(Data extracted from a collection)
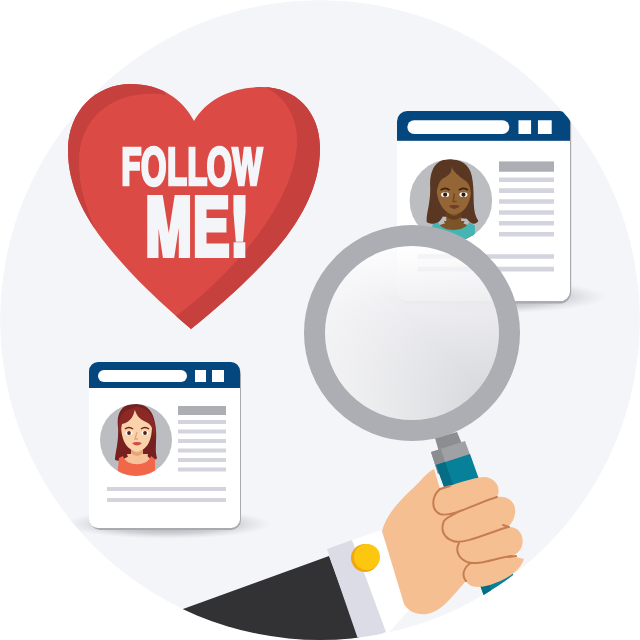
<!DOCTYPE html>
<html lang="en">
<head>
<meta charset="utf-8">
<title>Follow me</title>
<style>
:root {
  --paper: #ffffff;
  --disc: #f4f5f9;
  --heart: #dc4a45;
  --heart-shade: #c6413e;
  --navy: #04477f;
  --rule: #d3d4de;
  --rule-dark: #adaeb4;
  --avatar-bg: #bbbdc1;
  --ring: #adaeb4;
  --neck: #8c8d91;
  --teal: #078199;
  --skin: #f6bf91;
  --skin-line: #c67e50;
  --sleeve: #323234;
  --cuff-shade: #dcdce6;
  --button: #fdc70f;
  --button-shade: #f0a713;
}
html, body { margin: 0; background: var(--paper); }
body { width: 640px; height: 640px; overflow: hidden; }
svg { display: block; }
.slogan {
  font-family: "TeX Gyre Heros Cn", "Liberation Sans", sans-serif;
  font-weight: 700;
  fill: var(--disc);
  stroke: var(--disc);
  stroke-linejoin: miter;
}
.crease { fill: none; stroke: var(--skin-line); stroke-width: 2; stroke-linecap: round; }
</style>
</head>
<body>
<svg width="640" height="640" viewBox="0 0 640 640" role="img" aria-label="Hand with a magnifying glass, a heart and two profile windows">
  <defs>
    <clipPath id="disc-clip"><circle cx="320" cy="320" r="320"/></clipPath>
    <clipPath id="avatar-clip"><circle cx="47" cy="78" r="36"/></clipPath>
    <clipPath id="window-clip"><rect width="151" height="166" rx="9"/></clipPath>
    <path id="heart-outline" d="M194 121C182 98 160 84 131 84C95 84 68 112 68 150C68 186 84 216 106 244C128 272 158 301 191 329C228 299 262 268 286 237C307 209 320 180 320 148C320 112 296 87 262 87C232 87 207 99 194 121Z"/>
    <clipPath id="heart-clip"><use href="#heart-outline"/></clipPath>
    <linearGradient id="lens-tint" x1=".45" y1="0" x2=".55" y2="1">
      <stop offset="0" stop-color="#ffffff" stop-opacity=".75"/>
      <stop offset=".3" stop-color="#f0f0f3" stop-opacity=".94"/>
      <stop offset="1" stop-color="#d2d3d7"/>
    </linearGradient>
    <linearGradient id="lens-light" x1="0" y1="1" x2="1" y2="0">
      <stop offset="0" stop-color="#ffffff" stop-opacity=".8"/>
      <stop offset=".55" stop-color="#ffffff" stop-opacity="0"/>
    </linearGradient>
    <radialGradient id="floor-shadow">
      <stop offset="0" stop-color="#85868c" stop-opacity=".85"/>
      <stop offset=".65" stop-color="#a5a6ac" stop-opacity=".45"/>
      <stop offset="1" stop-color="#c5c6cc" stop-opacity="0"/>
    </radialGradient>
    <g id="profile-window">
      <ellipse cx="79" cy="162" rx="104" ry="15" fill="url(#floor-shadow)"/>
      <rect x="1" y="2" width="151" height="166" rx="10" fill="#a9aab0"/>
      <g clip-path="url(#window-clip)">
        <rect width="151" height="166" fill="var(--paper)"/>
        <rect width="151" height="26" fill="var(--navy)"/>
      </g>
      <rect x="9" y="8" width="89" height="12" rx="6" fill="var(--paper)"/>
      <path d="M106 8h11v12h-11zM123 8h12v12h-12z" fill="var(--paper)"/>
      <rect x="89" y="44" width="48" height="9" fill="var(--rule-dark)"/>
      <path d="M89 60h48M89 69.500h48M89 79h48M89 88.500h48M89 98h48M89 107.500h48M18 127h119M18 138h119" stroke="var(--rule)" stroke-width="4"/>
      <circle cx="47" cy="78" r="36" fill="var(--avatar-bg)"/>
    </g>
  </defs>

  <g id="scene" clip-path="url(#disc-clip)">
    <circle cx="320" cy="320" r="320" fill="var(--disc)"/>

    <g id="heart">
      <use href="#heart-outline" fill="var(--heart)"/>
      <g clip-path="url(#heart-clip)" fill="var(--heart-shade)">
        <path d="M50 70H150L166 95C120 88 79 113 79 162C79 185 85 205 95 229L50 200Z"/>
        <path d="M247 80C283 89 302 117 296 153C288 207 237 270 176 316L191 335L340 220V80Z"/>
      </g>
      <text class="slogan" x="121" y="185" font-size="51" stroke-width="2.500" textLength="142" lengthAdjust="spacingAndGlyphs">FOLLOW</text>
      <text class="slogan" x="145" y="256" font-size="82" stroke-width="4" textLength="104" lengthAdjust="spacingAndGlyphs">ME!</text>
    </g>

    <g id="profile-brown-hair" transform="translate(397 111) scale(1.146)">
      <use href="#profile-window"/>
      <g clip-path="url(#avatar-clip)">
        <path d="M48 42C34 41 28 51 29 68C29 82 25 91 26 97C34 101 38 96 40 92L61 94C65 100 69 99 71 96C65 87 68 75 66 61C65 49 59 43 48 42Z" fill="#5a3723"/>
        <path d="M43 86H56V98C62 99 68 101 69 116H29C29 103 36 99 43 98Z" fill="#7d5427"/>
        <path d="M31 99L36 97C39 106 59 106 63 97L68 100V116H29Z" fill="#45b5b3"/>
        <path d="M41 96C43 105 57 105 59 96Z" fill="#7d5427"/>
        <path d="M43 87Q50 96 56 87V92Q50 98 43 92Z" fill="#633e1e"/>
        <path d="M34 62C34 51 40 48 49 48C59 48 65 53 65 64C65 82 58 90 50 90C41 90 34 80 34 62Z" fill="#956635"/>
        <path d="M33 74C30 64 31 50 46 46C50 52 46 56 40 59C35 63 36 69 33 74ZM46 46C59 45 68 54 66 75C63 70 65 65 60 61C54 57 49 53 46 46Z" fill="#5a3723"/>
        <path d="M38 69Q42 66 46 69M54 69Q58 66 62 69" fill="none" stroke="#3b2417" stroke-width="1.500"/>
        <ellipse cx="42" cy="73" rx="3.500" ry="2" fill="#fff"/><ellipse cx="58" cy="73" rx="3.500" ry="2" fill="#fff"/>
        <circle cx="42" cy="73" r="1.800" fill="#2d1b14"/><circle cx="58" cy="73" r="1.800" fill="#2d1b14"/>
        <path d="M50 72L49 79H52" fill="none" stroke="#704720" stroke-width="1.300"/>
        <path d="M45 83Q50 81 55 83Q50 88 45 83Z" fill="#743a2a"/>
      </g>
    </g>

    <g id="profile-red-hair" transform="translate(89 362)">
      <use href="#profile-window"/>
      <g clip-path="url(#avatar-clip)">
        <path d="M49 42C34 40 27 50 29 65C30 80 26 91 26 98C35 101 39 97 41 92L58 93C62 100 67 98 68 96C65 87 69 75 66 61C64 49 58 43 49 42Z" fill="#76201f"/>
        <path d="M42 85H54V94C61 95 65 97 66 116H28C29 99 34 96 42 94Z" fill="#f6c39a"/>
        <path d="M30 96L34 94C37 105 59 105 62 94L66 97V116H28Z" fill="#f2664a"/>
        <path d="M38 92C40 104 57 104 59 92Z" fill="#f6c39a"/>
        <path d="M42 86Q48 95 54 86V91Q48 97 42 91Z" fill="#e5a577"/>
        <path d="M32 62C32 51 38 48 47 48C58 48 63 54 63 64C63 81 56 89 48 89C39 89 32 80 32 62Z" fill="#fbd3ab"/>
        <path d="M31 72C28 61 30 47 46 46C45 57 38 61 33 62ZM45 45C58 44 68 53 66 75C63 68 64 63 57 60C50 57 47 53 45 45Z" fill="#8b2927"/>
        <path d="M36 67Q40 64 44 67M52 67Q56 64 60 67" fill="none" stroke="#76201f" stroke-width="1.500"/>
        <ellipse cx="40" cy="71" rx="3.500" ry="2.200" fill="#fff"/><ellipse cx="56" cy="71" rx="3.500" ry="2.200" fill="#fff"/>
        <circle cx="40" cy="71" r="1.900" fill="#44241d"/><circle cx="56" cy="71" r="1.900" fill="#44241d"/>
        <path d="M48 70L46 77H49" fill="none" stroke="#e3a377" stroke-width="1.300"/>
        <path d="M43 81Q48 79 53 81Q48 86 43 81Z" fill="#d64a43"/>
      </g>
    </g>

    <g id="magnifier">
      <path d="M435 438L457 432L465 451L441 459Z" fill="var(--neck)"/>
      <path d="M431 452L465 441L473 463L438 474Z" fill="#a0a1a5"/>
      <path d="M431 452L441 449L448 471L438 474Z" fill="var(--neck)"/>
      <path d="M436 465L470 454L515 580L484 596Z" fill="var(--teal)"/>
      <path d="M436 465L445 462L492 592L484 596Z" fill="#066e84"/>
      <circle cx="412" cy="333" r="88" fill="url(#lens-tint)"/>
      <circle cx="412" cy="333" r="88" fill="url(#lens-light)"/>
      <circle cx="412" cy="333" r="97.500" fill="none" stroke="var(--ring)" stroke-width="21"/>
    </g>

    <g id="arm">
      <path d="M183 609L329 556L360 640H183Z" fill="var(--sleeve)"/>
      <path d="M350 541L381 530L410 609L382 640Z" fill="var(--paper)"/>
      <path d="M327 549L352 540L386 632L359 642Z" fill="var(--cuff-shade)"/>
      <circle cx="365" cy="558" r="14" fill="var(--button-shade)"/>
      <circle cx="367" cy="557" r="13" fill="var(--button)"/>
    </g>

    <g id="hand">
      <path d="M382 531C386 516 397 503 411 490C420 482 426 473 434 469L440 489C455 484 472 478 484 477C495 477 502 488 497 497C508 495 517 503 515 514C514 519 512 523 508 527C518 526 525 535 522 546C520 551 517 554 512 556L524 559C520 572 505 580 490 585C478 588 470 588 466 581C454 594 443 611 427 614C416 615 409 612 404 604Z" fill="var(--skin)"/>
      <path class="crease" d="M440 489C431 497 431 510 440 514C451 518 479 502 497 497M508 527C488 533 463 545 453 541C444 538 440 530 444 521C447 517 453 515 460 511M512 556C495 558 478 566 467 562C458 558 455 550 459 543M466 581C461 575 464 567 471 563"/>
      <path class="crease" d="M440 489L450 486M503 525L509 527M508 557L516 556"/>
    </g>
  </g>
</svg>
</body>
</html>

▸ **Try it**:
Output, line for line and exactly, the records above from their first line through the one with "--rule-dark: #adaeb4;", both ends included, but no pictures.

▸ **Written solution**:
<!DOCTYPE html>
<html lang="en">
<head>
<meta charset="utf-8">
<title>Follow me</title>
<style>
:root {
  --paper: #ffffff;
  --disc: #f4f5f9;
  --heart: #dc4a45;
  --heart-shade: #c6413e;
  --navy: #04477f;
  --rule: #d3d4de;
  --rule-dark: #adaeb4;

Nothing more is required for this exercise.